Sunday Oct 24- 9am-11am Little Tips and Knitting Tricks-
Discussion and demonstration of lots of little cheater knitting tricks that I use every day in my knitting: winding a center pull ball by hand, an easier decrease than SSK, putting beads in your knitting with wire instead of a crochet hook, knitting back backwards for heels and bobbles, and more. I'll provide some beads and wire, students should bring fingering weight yarn and appropriate needles.

Sunday Oct 24- 1pm-3pm Writing Patterns for Publication-
A talk about the percs and pressures of writing for publication, whether students are interested in designing for magazines and books, or in selling their own patterns. We'll talk about manuscript format, copyright, how to approach publishers, and what to do when your design is accepted. Students should bring a pad and pencil for taking notes. There will be time for Q&A at the end. Handouts provided.

Hope to see lots of you there!

Tuesday, June 15, 2010

Sweater Sets and Robots

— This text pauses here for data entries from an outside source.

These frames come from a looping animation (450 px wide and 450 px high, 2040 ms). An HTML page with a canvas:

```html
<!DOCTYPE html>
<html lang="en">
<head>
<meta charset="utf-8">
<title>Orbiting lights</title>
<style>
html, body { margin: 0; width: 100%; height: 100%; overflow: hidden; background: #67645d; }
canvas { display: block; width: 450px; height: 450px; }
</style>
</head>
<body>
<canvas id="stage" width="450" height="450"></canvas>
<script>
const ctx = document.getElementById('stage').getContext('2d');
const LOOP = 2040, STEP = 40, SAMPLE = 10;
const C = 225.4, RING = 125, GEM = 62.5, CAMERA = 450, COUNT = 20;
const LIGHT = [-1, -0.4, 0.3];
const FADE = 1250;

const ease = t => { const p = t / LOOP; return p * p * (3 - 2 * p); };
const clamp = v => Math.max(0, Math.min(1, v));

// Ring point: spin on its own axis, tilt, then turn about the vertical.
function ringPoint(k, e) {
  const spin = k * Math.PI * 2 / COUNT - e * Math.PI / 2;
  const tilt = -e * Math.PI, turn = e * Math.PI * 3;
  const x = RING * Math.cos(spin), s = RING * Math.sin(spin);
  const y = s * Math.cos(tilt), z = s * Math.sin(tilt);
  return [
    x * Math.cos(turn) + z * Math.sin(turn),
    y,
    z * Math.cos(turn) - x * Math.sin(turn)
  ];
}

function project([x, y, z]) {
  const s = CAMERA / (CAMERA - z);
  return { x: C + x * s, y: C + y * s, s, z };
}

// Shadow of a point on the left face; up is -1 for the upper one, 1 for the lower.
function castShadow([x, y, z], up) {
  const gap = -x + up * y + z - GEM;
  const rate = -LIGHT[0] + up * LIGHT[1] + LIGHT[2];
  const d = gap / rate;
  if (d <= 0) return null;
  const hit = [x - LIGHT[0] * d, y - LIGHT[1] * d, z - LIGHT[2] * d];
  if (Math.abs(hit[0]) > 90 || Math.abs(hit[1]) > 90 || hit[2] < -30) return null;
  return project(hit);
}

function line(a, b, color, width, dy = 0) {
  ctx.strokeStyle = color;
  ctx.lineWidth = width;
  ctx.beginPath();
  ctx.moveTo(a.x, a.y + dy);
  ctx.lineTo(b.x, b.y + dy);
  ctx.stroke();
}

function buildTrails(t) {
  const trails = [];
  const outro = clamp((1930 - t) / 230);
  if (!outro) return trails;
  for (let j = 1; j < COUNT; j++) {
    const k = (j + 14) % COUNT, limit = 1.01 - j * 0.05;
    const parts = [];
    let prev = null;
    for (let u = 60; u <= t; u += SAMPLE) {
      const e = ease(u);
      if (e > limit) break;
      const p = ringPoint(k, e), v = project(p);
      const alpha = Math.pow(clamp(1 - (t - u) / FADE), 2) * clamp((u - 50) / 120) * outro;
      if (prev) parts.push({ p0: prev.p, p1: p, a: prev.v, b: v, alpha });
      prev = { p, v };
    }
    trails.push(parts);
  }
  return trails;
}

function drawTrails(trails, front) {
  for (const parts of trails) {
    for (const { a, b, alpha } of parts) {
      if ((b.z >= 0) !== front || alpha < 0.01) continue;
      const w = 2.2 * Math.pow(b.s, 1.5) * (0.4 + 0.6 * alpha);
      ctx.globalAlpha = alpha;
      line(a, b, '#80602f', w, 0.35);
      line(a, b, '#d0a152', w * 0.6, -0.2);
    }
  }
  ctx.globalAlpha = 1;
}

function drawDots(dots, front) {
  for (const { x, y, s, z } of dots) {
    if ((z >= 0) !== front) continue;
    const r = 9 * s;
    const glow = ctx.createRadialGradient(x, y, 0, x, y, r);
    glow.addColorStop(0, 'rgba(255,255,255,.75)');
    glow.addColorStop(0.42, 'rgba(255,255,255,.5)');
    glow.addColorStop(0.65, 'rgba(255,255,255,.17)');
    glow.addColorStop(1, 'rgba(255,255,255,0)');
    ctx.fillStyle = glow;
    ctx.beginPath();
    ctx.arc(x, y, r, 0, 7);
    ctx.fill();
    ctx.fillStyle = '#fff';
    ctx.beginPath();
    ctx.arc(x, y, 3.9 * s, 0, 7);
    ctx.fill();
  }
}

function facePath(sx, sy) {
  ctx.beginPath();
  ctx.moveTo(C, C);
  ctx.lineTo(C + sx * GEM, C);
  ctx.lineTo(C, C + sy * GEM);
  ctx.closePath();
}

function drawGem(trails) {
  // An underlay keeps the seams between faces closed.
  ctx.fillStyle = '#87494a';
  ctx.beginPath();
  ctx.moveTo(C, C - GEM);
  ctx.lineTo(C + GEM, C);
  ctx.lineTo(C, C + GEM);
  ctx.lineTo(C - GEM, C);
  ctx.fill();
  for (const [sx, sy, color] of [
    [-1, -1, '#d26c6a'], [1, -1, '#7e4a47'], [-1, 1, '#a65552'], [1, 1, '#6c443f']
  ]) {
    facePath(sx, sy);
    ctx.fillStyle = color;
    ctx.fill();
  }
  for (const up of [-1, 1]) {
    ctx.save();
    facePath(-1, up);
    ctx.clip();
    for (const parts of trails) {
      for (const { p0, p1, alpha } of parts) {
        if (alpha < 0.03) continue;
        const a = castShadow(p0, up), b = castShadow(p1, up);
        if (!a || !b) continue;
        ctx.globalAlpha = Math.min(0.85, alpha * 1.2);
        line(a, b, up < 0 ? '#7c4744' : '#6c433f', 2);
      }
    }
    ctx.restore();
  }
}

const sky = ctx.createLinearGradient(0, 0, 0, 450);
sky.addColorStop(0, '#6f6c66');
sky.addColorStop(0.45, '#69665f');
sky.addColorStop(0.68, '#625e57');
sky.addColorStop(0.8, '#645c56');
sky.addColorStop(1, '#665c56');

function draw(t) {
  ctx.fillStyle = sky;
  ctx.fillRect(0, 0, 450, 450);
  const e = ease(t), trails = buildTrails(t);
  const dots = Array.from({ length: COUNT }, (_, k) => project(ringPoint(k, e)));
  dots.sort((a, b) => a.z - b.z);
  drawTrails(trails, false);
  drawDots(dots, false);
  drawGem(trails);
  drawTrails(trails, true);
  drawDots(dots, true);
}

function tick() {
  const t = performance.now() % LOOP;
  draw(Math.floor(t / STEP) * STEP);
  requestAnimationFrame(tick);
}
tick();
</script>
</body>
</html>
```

Short-repeat self-patterning yarns don't lend themselves very well to back and forth knitting. The patterning changes too quickly, so that the beginnings and the ends of the rows (which in this case, mean the fronts of the sweater because the body is knit in one piece) don't match at all. But it's still cute. I do believe that I'll write this pattern (sweater and doll-size fingerless mittens) up and post it this week, for the first Freebie Friday in a very long time.

The whole set includes fingerless mittens for the Girl, a v-neck cardigan and fingerless mittens for the doll. All 3 knit from 100 gr of sock yarn (there wasn't enough left over for a doll hat. I always forget how much yarn these 18" doll sweaters take).

are these cute, or what?

And here's the latest installment in the Spoonflower Obsession: a set of 3 color/cut/sew Robots. I've ordered a sample, and it should be here soon. If the robots go together properly, I'll offer this one through Spoonflower too. I was tickled to discover that someone already ordered the Skirt/Vest/Bag color/cut/sew fat quarter. I'm about halfway done with a Cheater Quilt design (quilt in a yard) for another Spoonflower contest. I haven't tackled the Nautical Theme design yet.

Yeah, I said *obsession*, and I meant it.